--- Available records ---

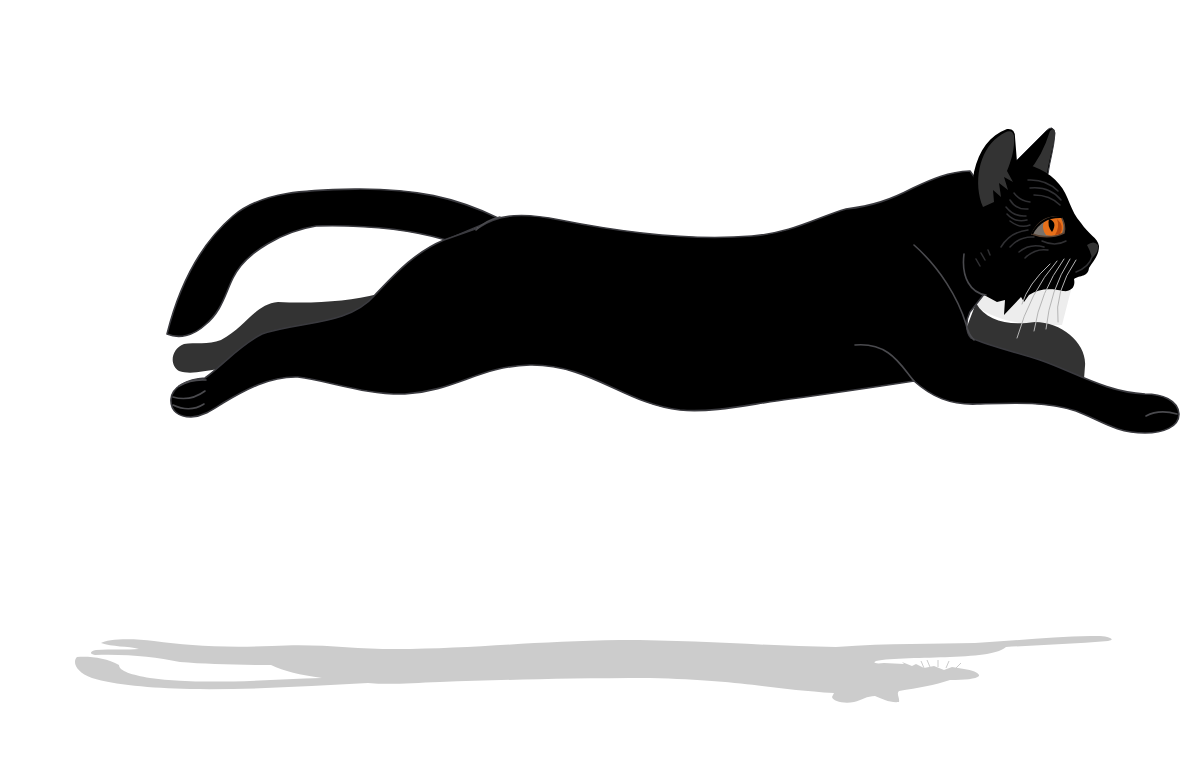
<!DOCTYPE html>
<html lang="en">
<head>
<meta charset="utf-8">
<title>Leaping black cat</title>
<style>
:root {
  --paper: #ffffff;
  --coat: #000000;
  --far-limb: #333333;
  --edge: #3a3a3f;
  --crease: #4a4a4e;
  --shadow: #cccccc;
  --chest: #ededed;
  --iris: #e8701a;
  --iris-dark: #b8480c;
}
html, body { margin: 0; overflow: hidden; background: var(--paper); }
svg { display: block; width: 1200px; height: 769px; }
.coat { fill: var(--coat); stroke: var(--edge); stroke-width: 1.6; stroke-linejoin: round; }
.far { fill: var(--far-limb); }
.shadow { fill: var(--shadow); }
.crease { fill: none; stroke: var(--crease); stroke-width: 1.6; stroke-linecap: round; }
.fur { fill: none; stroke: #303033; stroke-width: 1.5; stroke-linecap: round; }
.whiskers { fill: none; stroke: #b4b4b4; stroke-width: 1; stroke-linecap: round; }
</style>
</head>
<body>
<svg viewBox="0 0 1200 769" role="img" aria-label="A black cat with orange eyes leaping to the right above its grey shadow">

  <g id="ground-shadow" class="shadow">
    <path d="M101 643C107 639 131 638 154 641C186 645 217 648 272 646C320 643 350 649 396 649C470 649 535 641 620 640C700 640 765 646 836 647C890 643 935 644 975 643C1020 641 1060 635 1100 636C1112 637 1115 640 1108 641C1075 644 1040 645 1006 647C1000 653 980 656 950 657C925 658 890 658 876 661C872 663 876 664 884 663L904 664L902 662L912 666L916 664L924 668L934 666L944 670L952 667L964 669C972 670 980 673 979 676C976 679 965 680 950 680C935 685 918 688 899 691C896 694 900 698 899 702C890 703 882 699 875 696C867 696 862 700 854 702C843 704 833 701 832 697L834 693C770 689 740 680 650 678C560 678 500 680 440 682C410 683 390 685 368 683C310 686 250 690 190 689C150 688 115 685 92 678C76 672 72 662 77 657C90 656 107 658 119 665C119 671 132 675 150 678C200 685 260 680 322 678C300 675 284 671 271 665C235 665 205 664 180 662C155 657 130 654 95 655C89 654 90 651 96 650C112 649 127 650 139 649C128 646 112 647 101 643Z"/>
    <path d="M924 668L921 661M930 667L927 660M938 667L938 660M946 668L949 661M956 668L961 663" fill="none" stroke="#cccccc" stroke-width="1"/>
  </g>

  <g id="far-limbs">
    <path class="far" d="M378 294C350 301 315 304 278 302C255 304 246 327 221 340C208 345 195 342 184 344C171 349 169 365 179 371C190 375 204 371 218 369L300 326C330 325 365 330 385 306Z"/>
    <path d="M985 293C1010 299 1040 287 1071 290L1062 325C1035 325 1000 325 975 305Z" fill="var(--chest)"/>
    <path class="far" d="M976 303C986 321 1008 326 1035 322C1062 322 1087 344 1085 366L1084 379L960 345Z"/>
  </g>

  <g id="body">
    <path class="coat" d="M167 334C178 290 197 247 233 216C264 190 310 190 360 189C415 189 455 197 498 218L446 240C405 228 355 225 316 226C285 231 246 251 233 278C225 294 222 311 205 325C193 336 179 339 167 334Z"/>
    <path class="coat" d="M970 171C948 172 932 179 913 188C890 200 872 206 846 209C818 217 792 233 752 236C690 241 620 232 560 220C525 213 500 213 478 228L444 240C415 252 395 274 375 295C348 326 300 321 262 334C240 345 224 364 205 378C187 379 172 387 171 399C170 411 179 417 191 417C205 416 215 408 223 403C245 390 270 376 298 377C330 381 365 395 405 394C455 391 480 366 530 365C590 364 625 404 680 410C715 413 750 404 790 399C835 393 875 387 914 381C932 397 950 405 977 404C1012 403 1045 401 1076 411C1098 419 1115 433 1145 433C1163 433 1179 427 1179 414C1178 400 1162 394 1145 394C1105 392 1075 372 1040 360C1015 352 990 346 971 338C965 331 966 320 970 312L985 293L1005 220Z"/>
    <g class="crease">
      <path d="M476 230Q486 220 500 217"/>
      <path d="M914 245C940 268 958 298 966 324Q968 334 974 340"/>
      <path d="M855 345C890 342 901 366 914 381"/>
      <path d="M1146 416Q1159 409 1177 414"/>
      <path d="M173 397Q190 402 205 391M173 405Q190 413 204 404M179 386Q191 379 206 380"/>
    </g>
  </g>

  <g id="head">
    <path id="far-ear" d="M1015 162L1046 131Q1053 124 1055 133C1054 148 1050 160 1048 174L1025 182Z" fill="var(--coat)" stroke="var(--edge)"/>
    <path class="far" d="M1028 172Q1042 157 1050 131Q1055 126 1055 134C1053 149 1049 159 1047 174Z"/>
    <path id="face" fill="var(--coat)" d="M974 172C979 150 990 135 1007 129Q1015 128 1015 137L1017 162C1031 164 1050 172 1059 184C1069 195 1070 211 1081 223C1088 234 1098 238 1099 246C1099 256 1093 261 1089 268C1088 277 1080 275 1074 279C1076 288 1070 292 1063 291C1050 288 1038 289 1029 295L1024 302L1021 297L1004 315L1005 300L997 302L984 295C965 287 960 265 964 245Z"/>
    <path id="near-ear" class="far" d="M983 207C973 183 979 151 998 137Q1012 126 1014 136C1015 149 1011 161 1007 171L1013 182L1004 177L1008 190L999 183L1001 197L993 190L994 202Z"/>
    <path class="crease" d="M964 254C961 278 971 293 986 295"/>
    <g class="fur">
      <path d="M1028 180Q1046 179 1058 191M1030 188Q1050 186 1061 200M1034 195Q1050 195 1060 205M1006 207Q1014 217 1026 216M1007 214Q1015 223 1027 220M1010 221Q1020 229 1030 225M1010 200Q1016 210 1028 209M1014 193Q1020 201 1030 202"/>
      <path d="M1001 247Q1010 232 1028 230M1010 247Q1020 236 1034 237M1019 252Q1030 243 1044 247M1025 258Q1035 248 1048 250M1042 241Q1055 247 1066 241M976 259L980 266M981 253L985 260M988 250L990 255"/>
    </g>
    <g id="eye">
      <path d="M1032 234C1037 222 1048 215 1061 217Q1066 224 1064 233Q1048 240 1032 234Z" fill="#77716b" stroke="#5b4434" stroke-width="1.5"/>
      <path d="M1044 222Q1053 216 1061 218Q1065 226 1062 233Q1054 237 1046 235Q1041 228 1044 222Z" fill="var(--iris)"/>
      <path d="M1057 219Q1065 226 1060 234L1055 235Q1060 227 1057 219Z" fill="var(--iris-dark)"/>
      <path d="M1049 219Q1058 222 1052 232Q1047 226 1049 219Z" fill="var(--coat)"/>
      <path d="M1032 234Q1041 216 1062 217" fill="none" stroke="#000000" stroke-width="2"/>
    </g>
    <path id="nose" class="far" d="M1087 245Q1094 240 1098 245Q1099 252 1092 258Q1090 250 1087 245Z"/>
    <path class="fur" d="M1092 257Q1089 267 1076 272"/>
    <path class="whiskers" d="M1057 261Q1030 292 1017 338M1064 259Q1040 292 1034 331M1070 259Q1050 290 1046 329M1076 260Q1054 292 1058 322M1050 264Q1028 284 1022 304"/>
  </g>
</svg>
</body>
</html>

---

- **Assignment**: Write out the records in full and exactly, omitting the pictures they hold.

- **Output**:
<!DOCTYPE html>
<html lang="en">
<head>
<meta charset="utf-8">
<title>Leaping black cat</title>
<style>
:root {
  --paper: #ffffff;
  --coat: #000000;
  --far-limb: #333333;
  --edge: #3a3a3f;
  --crease: #4a4a4e;
  --shadow: #cccccc;
  --chest: #ededed;
  --iris: #e8701a;
  --iris-dark: #b8480c;
}
html, body { margin: 0; overflow: hidden; background: var(--paper); }
svg { display: block; width: 1200px; height: 769px; }
.coat { fill: var(--coat); stroke: var(--edge); stroke-width: 1.6; stroke-linejoin: round; }
.far { fill: var(--far-limb); }
.shadow { fill: var(--shadow); }
.crease { fill: none; stroke: var(--crease); stroke-width: 1.6; stroke-linecap: round; }
.fur { fill: none; stroke: #303033; stroke-width: 1.5; stroke-linecap: round; }
.whiskers { fill: none; stroke: #b4b4b4; stroke-width: 1; stroke-linecap: round; }
</style>
</head>
<body>
<svg viewBox="0 0 1200 769" role="img" aria-label="A black cat with orange eyes leaping to the right above its grey shadow">

  <g id="ground-shadow" class="shadow">
    <path d="M101 643C107 639 131 638 154 641C186 645 217 648 272 646C320 643 350 649 396 649C470 649 535 641 620 640C700 640 765 646 836 647C890 643 935 644 975 643C1020 641 1060 635 1100 636C1112 637 1115 640 1108 641C1075 644 1040 645 1006 647C1000 653 980 656 950 657C925 658 890 658 876 661C872 663 876 664 884 663L904 664L902 662L912 666L916 664L924 668L934 666L944 670L952 667L964 669C972 670 980 673 979 676C976 679 965 680 950 680C935 685 918 688 899 691C896 694 900 698 899 702C890 703 882 699 875 696C867 696 862 700 854 702C843 704 833 701 832 697L834 693C770 689 740 680 650 678C560 678 500 680 440 682C410 683 390 685 368 683C310 686 250 690 190 689C150 688 115 685 92 678C76 672 72 662 77 657C90 656 107 658 119 665C119 671 132 675 150 678C200 685 260 680 322 678C300 675 284 671 271 665C235 665 205 664 180 662C155 657 130 654 95 655C89 654 90 651 96 650C112 649 127 650 139 649C128 646 112 647 101 643Z"/>
    <path d="M924 668L921 661M930 667L927 660M938 667L938 660M946 668L949 661M956 668L961 663" fill="none" stroke="#cccccc" stroke-width="1"/>
  </g>

  <g id="far-limbs">
    <path class="far" d="M378 294C350 301 315 304 278 302C255 304 246 327 221 340C208 345 195 342 184 344C171 349 169 365 179 371C190 375 204 371 218 369L300 326C330 325 365 330 385 306Z"/>
    <path d="M985 293C1010 299 1040 287 1071 290L1062 325C1035 325 1000 325 975 305Z" fill="var(--chest)"/>
    <path class="far" d="M976 303C986 321 1008 326 1035 322C1062 322 1087 344 1085 366L1084 379L960 345Z"/>
  </g>

  <g id="body">
    <path class="coat" d="M167 334C178 290 197 247 233 216C264 190 310 190 360 189C415 189 455 197 498 218L446 240C405 228 355 225 316 226C285 231 246 251 233 278C225 294 222 311 205 325C193 336 179 339 167 334Z"/>
    <path class="coat" d="M970 171C948 172 932 179 913 188C890 200 872 206 846 209C818 217 792 233 752 236C690 241 620 232 560 220C525 213 500 213 478 228L444 240C415 252 395 274 375 295C348 326 300 321 262 334C240 345 224 364 205 378C187 379 172 387 171 399C170 411 179 417 191 417C205 416 215 408 223 403C245 390 270 376 298 377C330 381 365 395 405 394C455 391 480 366 530 365C590 364 625 404 680 410C715 413 750 404 790 399C835 393 875 387 914 381C932 397 950 405 977 404C1012 403 1045 401 1076 411C1098 419 1115 433 1145 433C1163 433 1179 427 1179 414C1178 400 1162 394 1145 394C1105 392 1075 372 1040 360C1015 352 990 346 971 338C965 331 966 320 970 312L985 293L1005 220Z"/>
    <g class="crease">
      <path d="M476 230Q486 220 500 217"/>
      <path d="M914 245C940 268 958 298 966 324Q968 334 974 340"/>
      <path d="M855 345C890 342 901 366 914 381"/>
      <path d="M1146 416Q1159 409 1177 414"/>
      <path d="M173 397Q190 402 205 391M173 405Q190 413 204 404M179 386Q191 379 206 380"/>
    </g>
  </g>

  <g id="head">
    <path id="far-ear" d="M1015 162L1046 131Q1053 124 1055 133C1054 148 1050 160 1048 174L1025 182Z" fill="var(--coat)" stroke="var(--edge)"/>
    <path class="far" d="M1028 172Q1042 157 1050 131Q1055 126 1055 134C1053 149 1049 159 1047 174Z"/>
    <path id="face" fill="var(--coat)" d="M974 172C979 150 990 135 1007 129Q1015 128 1015 137L1017 162C1031 164 1050 172 1059 184C1069 195 1070 211 1081 223C1088 234 1098 238 1099 246C1099 256 1093 261 1089 268C1088 277 1080 275 1074 279C1076 288 1070 292 1063 291C1050 288 1038 289 1029 295L1024 302L1021 297L1004 315L1005 300L997 302L984 295C965 287 960 265 964 245Z"/>
    <path id="near-ear" class="far" d="M983 207C973 183 979 151 998 137Q1012 126 1014 136C1015 149 1011 161 1007 171L1013 182L1004 177L1008 190L999 183L1001 197L993 190L994 202Z"/>
    <path class="crease" d="M964 254C961 278 971 293 986 295"/>
    <g class="fur">
      <path d="M1028 180Q1046 179 1058 191M1030 188Q1050 186 1061 200M1034 195Q1050 195 1060 205M1006 207Q1014 217 1026 216M1007 214Q1015 223 1027 220M1010 221Q1020 229 1030 225M1010 200Q1016 210 1028 209M1014 193Q1020 201 1030 202"/>
      <path d="M1001 247Q1010 232 1028 230M1010 247Q1020 236 1034 237M1019 252Q1030 243 1044 247M1025 258Q1035 248 1048 250M1042 241Q1055 247 1066 241M976 259L980 266M981 253L985 260M988 250L990 255"/>
    </g>
    <g id="eye">
      <path d="M1032 234C1037 222 1048 215 1061 217Q1066 224 1064 233Q1048 240 1032 234Z" fill="#77716b" stroke="#5b4434" stroke-width="1.5"/>
      <path d="M1044 222Q1053 216 1061 218Q1065 226 1062 233Q1054 237 1046 235Q1041 228 1044 222Z" fill="var(--iris)"/>
      <path d="M1057 219Q1065 226 1060 234L1055 235Q1060 227 1057 219Z" fill="var(--iris-dark)"/>
      <path d="M1049 219Q1058 222 1052 232Q1047 226 1049 219Z" fill="var(--coat)"/>
      <path d="M1032 234Q1041 216 1062 217" fill="none" stroke="#000000" stroke-width="2"/>
    </g>
    <path id="nose" class="far" d="M1087 245Q1094 240 1098 245Q1099 252 1092 258Q1090 250 1087 245Z"/>
    <path class="fur" d="M1092 257Q1089 267 1076 272"/>
    <path class="whiskers" d="M1057 261Q1030 292 1017 338M1064 259Q1040 292 1034 331M1070 259Q1050 290 1046 329M1076 260Q1054 292 1058 322M1050 264Q1028 284 1022 304"/>
  </g>
</svg>
</body>
</html>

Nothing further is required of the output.